Parliamentarians will launch an investigation into concussion in sport as scrutiny increases on the links between head injury and neurodegenerative diseases.
The digital, cultural, media and sports committee “will consider the scientific evidence of the links between head injury and dementia and how the risks could be mitigated” in two remote sessions, the first of which will take place on March 9. The news follows reports in The Guardian that revealed the extent of dementia among former rugby players.
In an interview with The Guardian, former England prostitute Steve Thompson revealed that he had early-onset dementia and probable chronic traumatic encephalopathy at the age of 42. He recalled experiencing repeated concussions when training as a professional in the early 1990s.
“In the old days it was kind of funny. If someone got hit on the head, it was, ‘Oh look at him, he had a belt. He’ll be up in a minute, ‘”he said. “You think how many specialists were out there watching that and not saying anything. They knew what was happening. And nothing was done about it. “
Thompson has called for regulation of rugby union to better protect players from concussions. In response, World Rugby, RFU and WRU issued a statement in December. “We have been deeply saddened to hear the courageous personal accounts of the former players. Rugby is a contact sport and while there is an element of risk in playing any sport, rugby takes the well-being of players extremely seriously and remains our number one priority. As a result of improved scientific knowledge, rugby has developed its approach to surveillance, education, management and prevention of concussions throughout the game. “

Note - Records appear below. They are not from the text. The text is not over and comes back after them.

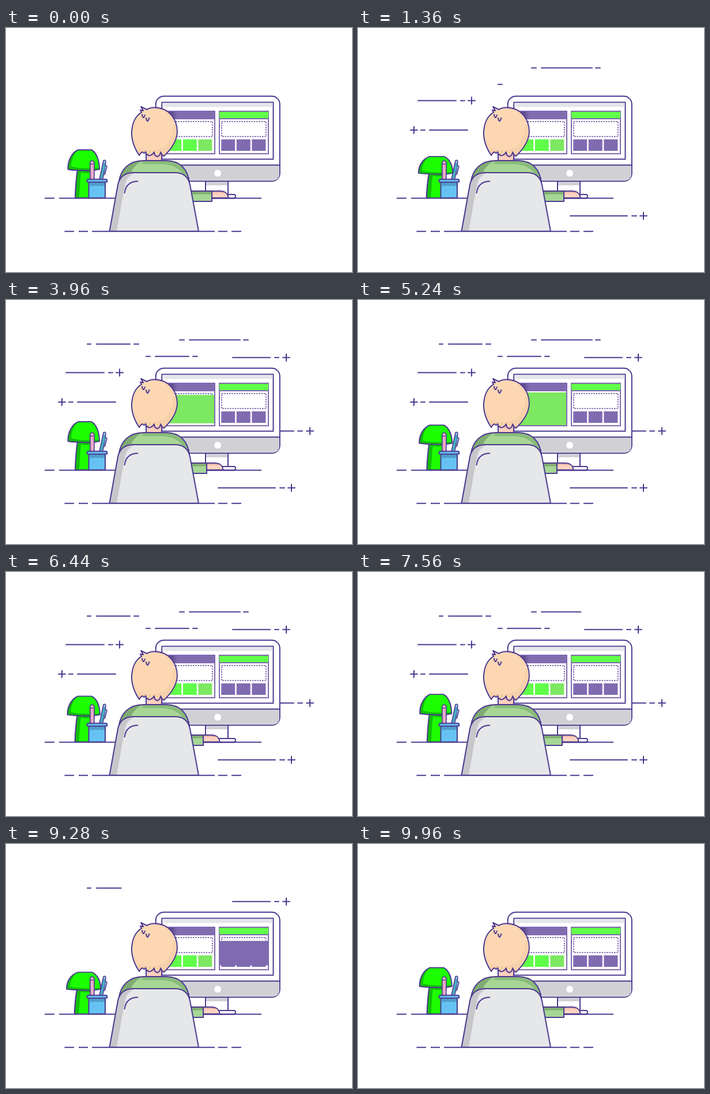
An HTML page with a canvas for the animation above (10000 ms loop, 600x425 px).

```html
<!DOCTYPE html>
<html lang="en">
<head>
<meta charset="utf-8">
<title>Desk work</title>
<style>
  html, body { margin: 0; width: 100%; height: 100%; overflow: hidden; background: #fff; }
  canvas { display: block; }
</style>
</head>
<body>
<canvas id="stage" width="600" height="425"></canvas>
<script>
const ctx = document.getElementById('stage').getContext('2d');
const LOOP = 10000;
const INK = '#4c3991', PURPLE = '#806bb1', GREEN = '#60ff49', SOFT_GREEN = '#7de862';
const ERASE_DELAY = 7380, DRAW_TIME = 500;

// Background strokes: start time, y, segments in drawing order, optional plus centre
const strokes = [
  [40, 69.5, [[301, 309], [318, 406], [412, 420]]],
  [250, 177.8, [[190, 124], [116, 109]], 97],
  [500, 327.3, [[368, 467], [475, 483]], 495],
  [750, 126.5, [[104, 170], [178, 185]], 197],
  [1290, 98.2, [[243, 250], [259, 317], [324, 332]]],
  [1480, 228.3, [[430, 499], [506, 514]], 527],
  [1730, 76.8, [[141, 147], [157, 215], [222, 230]]],
  [1960, 100.3, [[393, 458], [466, 473]], 486]
];
const handKeys = [[0, 357], [2400, 357], [3120, 342], [4250, 349], [4950, 342], [5600, 349],
  [6240, 342], [6480, 342], [7200, 357], [7400, 357], [7950, 342], [8700, 349],
  [9100, 342], [9300, 342], [9860, 357], [LOOP, 357]];

const clamp = v => Math.max(0, Math.min(1, v));
const ease = v => (1 - Math.cos(Math.PI * clamp(v))) / 2;
const ramp = (t, from, to) => ease((t - from) / (to - from));

function shape(d, fill, stroke = INK, width = 2) {
  const path = new Path2D(d);
  if (fill) { ctx.fillStyle = fill; ctx.fill(path); }
  if (stroke) { ctx.strokeStyle = stroke; ctx.lineWidth = width; ctx.stroke(path); }
}
function box(x, y, w, h, fill, stroke, r = 0) {
  const path = new Path2D();
  path.roundRect(x, y, w, h, r);
  if (fill) { ctx.fillStyle = fill; ctx.fill(path); }
  if (stroke) { ctx.strokeStyle = stroke; ctx.lineWidth = 2; ctx.stroke(path); }
}
function clipped(d, draw) {
  ctx.save();
  ctx.clip(new Path2D(d));
  draw();
  ctx.restore();
}

function drawStroke(t, [start, y, parts, plus]) {
  const shown = clamp((t - start) / DRAW_TIME) - clamp((t - start - ERASE_DELAY) / DRAW_TIME);
  if (shown <= 0) return;
  const from = parts[0][0];
  const dir = Math.sign(parts[0][1] - from);
  const end = plus ? plus + 6 * dir : parts[parts.length - 1][1];
  const head = from + (end - from) * shown;
  const reach = x => dir > 0 ? Math.min(x, head) : Math.max(x, head);
  const line = (a, b) => (head - a) * dir > 0 ? `M${a} ${y}H${reach(b)}` : '';
  let d = parts.map(([a, b]) => line(a, b)).join('');
  if (plus) {
    d += line(plus - 6 * dir, plus + 6 * dir);
    if ((head - plus) * dir > 0) d += `M${plus} ${y - 6}v12`;
  }
  shape(d);
}

function browser(x, header, thumbs, fillColor, fillAmount) {
  box(x, 145, 85, 74, '#fff');
  ctx.setLineDash([2.4, 1.9]);
  box(x + 4, 163, 77, 26, null, PURPLE);
  ctx.setLineDash([]);
  thumbs.forEach((color, i) => box(x + 3.2 + i * 26.6, 194, 24, 20, color));
  if (fillAmount > 0) {
    const half = 29 * fillAmount;
    box(x, 190 - half, 85, 2 * half, fillColor);
  }
  box(x, 145, 85, 74, null, PURPLE);
  box(x, 146, 85, 12, header);
  box(x - 1, 157, 87, 2, PURPLE);
}

function monitor(t) {
  box(346, 262, 39, 29, '#fff', INK);
  box(347, 267, 37, 7, '#d1d1d5');
  box(335, 290, 63, 6.5, '#fff', INK, 3);
  box(259.8, 118.8, 215, 148, '#fff', INK, 14);
  clipped('M261 239H474V253Q474 266 461 266H274Q261 266 261 253Z',
    () => box(260, 239, 215, 28, '#d1d1d5'));
  shape('M260 238.7H475');
  box(270.3, 129.5, 193.2, 99, '#fff', INK);
  box(271.3, 130.5, 191.2, 7, '#e6e5e9');
  const left = ramp(t, 3570, 4090) - ramp(t, 5550, 6070);
  const right = ramp(t, 7900, 8420) - ramp(t, 9100, 9620);
  browser(277, PURPLE, [GREEN, GREEN, SOFT_GREEN], SOFT_GREEN, left);
  browser(370, GREEN, [PURPLE, PURPLE, PURPLE], PURPLE, right);
  ctx.fillStyle = '#fff';
  ctx.beginPath();
  ctx.arc(367, 253, 6, 0, 7);
  ctx.fill();
}

function mushroom(t) {
  const squash = (1 - Math.cos(2 * Math.PI * (t * 33 / LOOP - 0.05))) / 2;
  ctx.save();
  ctx.translate(134.5, 296);
  ctx.scale(1 + 0.09 * squash, 1 - 0.145 * squash);
  ctx.translate(-134.5, -296);
  const stem = 'M124 246Q121 266 120 296H149V246Z';
  const cap = 'M107.5 246C107 231 114 217 125 212H148C158 217 162 233 162 246Q150 249 137 248Q119 248 107.5 246Z';
  shape(stem, '#1dff00', null);
  clipped(stem, () => shape('M118 246H150V251Q138 254 130 251Q128 270 127 296H118Z', '#12bd08', null));
  shape(stem);
  shape(cap, '#1dff00', null);
  clipped(cap, () => shape('M104 248Q106 222 125 210Q113 225 113 241Q130 246 164 243V250H104Z', '#12bd08', null));
  shape(cap);
  ctx.restore();
}

function pencilCup() {
  shape('M146 266V234Q149.5 228 153 234V266Z', '#f6b7cf', INK, 1.6);
  shape('M146 237H153', null, INK, 1.4);
  ctx.setLineDash([1, 2]);
  shape('M148.5 239V264M151 240V264', null, '#8a5b92', 1);
  ctx.setLineDash([]);
  shape('M162 264L168 236L173 237L167 266Z', '#47b6c5', INK, 1.6);
  shape('M168 236L169 231Q172 229 173 232L172 237M172 240L175 241L171 256', '#8ed8ed', INK, 1.6);
  box(143.5, 267, 28.5, 29, '#65c2f2', INK);
  box(144.5, 269, 26.5, 6, '#519dca');
  box(140.5, 263.5, 35, 5, '#65c2f2', INK, 2.5);
}

function arm(t) {
  const i = handKeys.findIndex(key => key[0] > t);
  const [t0, x0] = handKeys[i - 1], [t1, x1] = handKeys[i];
  const x = x0 + (x1 - x0) * ramp(t, t0, t1);
  const hand = `M${x} 284H${x + 14}C${x + 22} 284 ${x + 28} 288 ${x + 28.5} 296H${x}Z`;
  shape(hand, '#fdd3c2', null);
  clipped(hand, () => box(x, 284, 22, 3.5, '#e9b3a7'));
  shape(hand);
  box(300, 284, x - 300, 18, '#a6d694');
  box(300, 284, x - 300, 5.5, '#80ad72');
  box(300, 284, x - 300, 18, null, INK);
}

function person() {
  box(243, 210, 27, 21, '#fdcfbd', INK);
  box(244, 216, 25, 6, '#e9aaa0');

  const body = 'M195.5 270C198 246 214 231 238 231H278C301 231 316 246 318 270Z';
  shape(body, '#a6d694', null);
  clipped(body, () => {
    shape('M190 275Q200 230 238 230H243Q221 235 214 259L200 275Z', '#7fac73', null);
    shape('M236 230H280Q314 233 320 275H314Q308 239 272 237H236Z', '#8bbb7c', null);
  });
  shape(body);

  const chair = 'M179.5 354L194 273C197 259 207 252 220 252H293C307 252 316 259 319 273L334 354Z';
  shape(chair, '#e6e7e9', null);
  clipped(chair, () => shape('M178 354L193 270Q198 250 224 252Q209 258 206 274L192 354Z', '#c7c6cb', null));
  shape(chair);
  shape('M205.5 288Q208 267 229 267');

  // Soft shade beside the head
  const shade = ctx.createLinearGradient(282, 0, 297, 0);
  shade.addColorStop(0, '#3a2871b0');
  shade.addColorStop(1, '#3a287100');
  box(280, 146, 17, 12, shade);

  const head = 'M231 222Q217 200 218 181C219 164 225 153 235 147L233 143L238 144L234 137L244 142'
    + 'C249 139 253 138.5 258 138.5C282 139 297 158 297 181Q296 202 274 223Q270 222 268.5 216Q266 224 262 224'
    + 'Q257 222 257 216Q252 223 248 222Q243 221 242 215.5Q240 220 237 216Q233 217 231 222Z';
  shape(head, '#fcd7b2', null);
  clipped(head, () => shape('M230 207Q252 218 274 207Q290 190 292 168L300 170V226H230Z', '#f6d0aa', null));
  shape(head);
  shape('M236 150Q236 156 239 156L241 151M243 156Q243 162 246 162L249 156');
}

function render(t) {
  ctx.fillStyle = '#fff';
  ctx.fillRect(0, 0, 600, 425);
  ctx.lineCap = 'round';
  ctx.lineJoin = 'round';
  strokes.forEach(stroke => drawStroke(t, stroke));
  ctx.lineCap = 'butt';
  monitor(t);
  shape('M67 296.4H84M92 296.4H443M101.5 354.3H118M126 354.3H142M149 354.3H362M368 354.3H384M391 354.3H408');
  mushroom(t);
  pencilCup();
  arm(t);
  person();
}

function tick() {
  render(performance.now() % LOOP);
  requestAnimationFrame(tick);
}
tick();
</script>
</body>
</html>
```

Other sports are introducing new rules for treating head injuries. In football, the Premier League and Football Association have introduced permanent concussion substitutes, allowing injured players to be removed from the game without the opposing team gaining an advantage.
The FA, together with the Association of Professional Soccer Players, is funding the FIELD study, which examines the links between professional soccer and dementia. However, there have been calls from across the sporting world for more research to better understand the risks athletes are taking.
Last month, the government organized two “virtual summits” that brought together several leading sports figures and heads of governing bodies to share experiences and best practices.
After the second summit, Sports Minister Nigel Huddleston said: “Encouraging progress is being made in our understanding of head injuries in sports with the important research that is being done.
“With the clear commitment to working together demonstrated by all governing bodies and healthcare professionals, I am confident that we will make rapid progress in improving the well-being of our present and future sports stars.”
The DCMS committee investigation will be conducted in parallel with government interventions.
George is Digismak’s reported cum editor with 13 years of experience in Journalism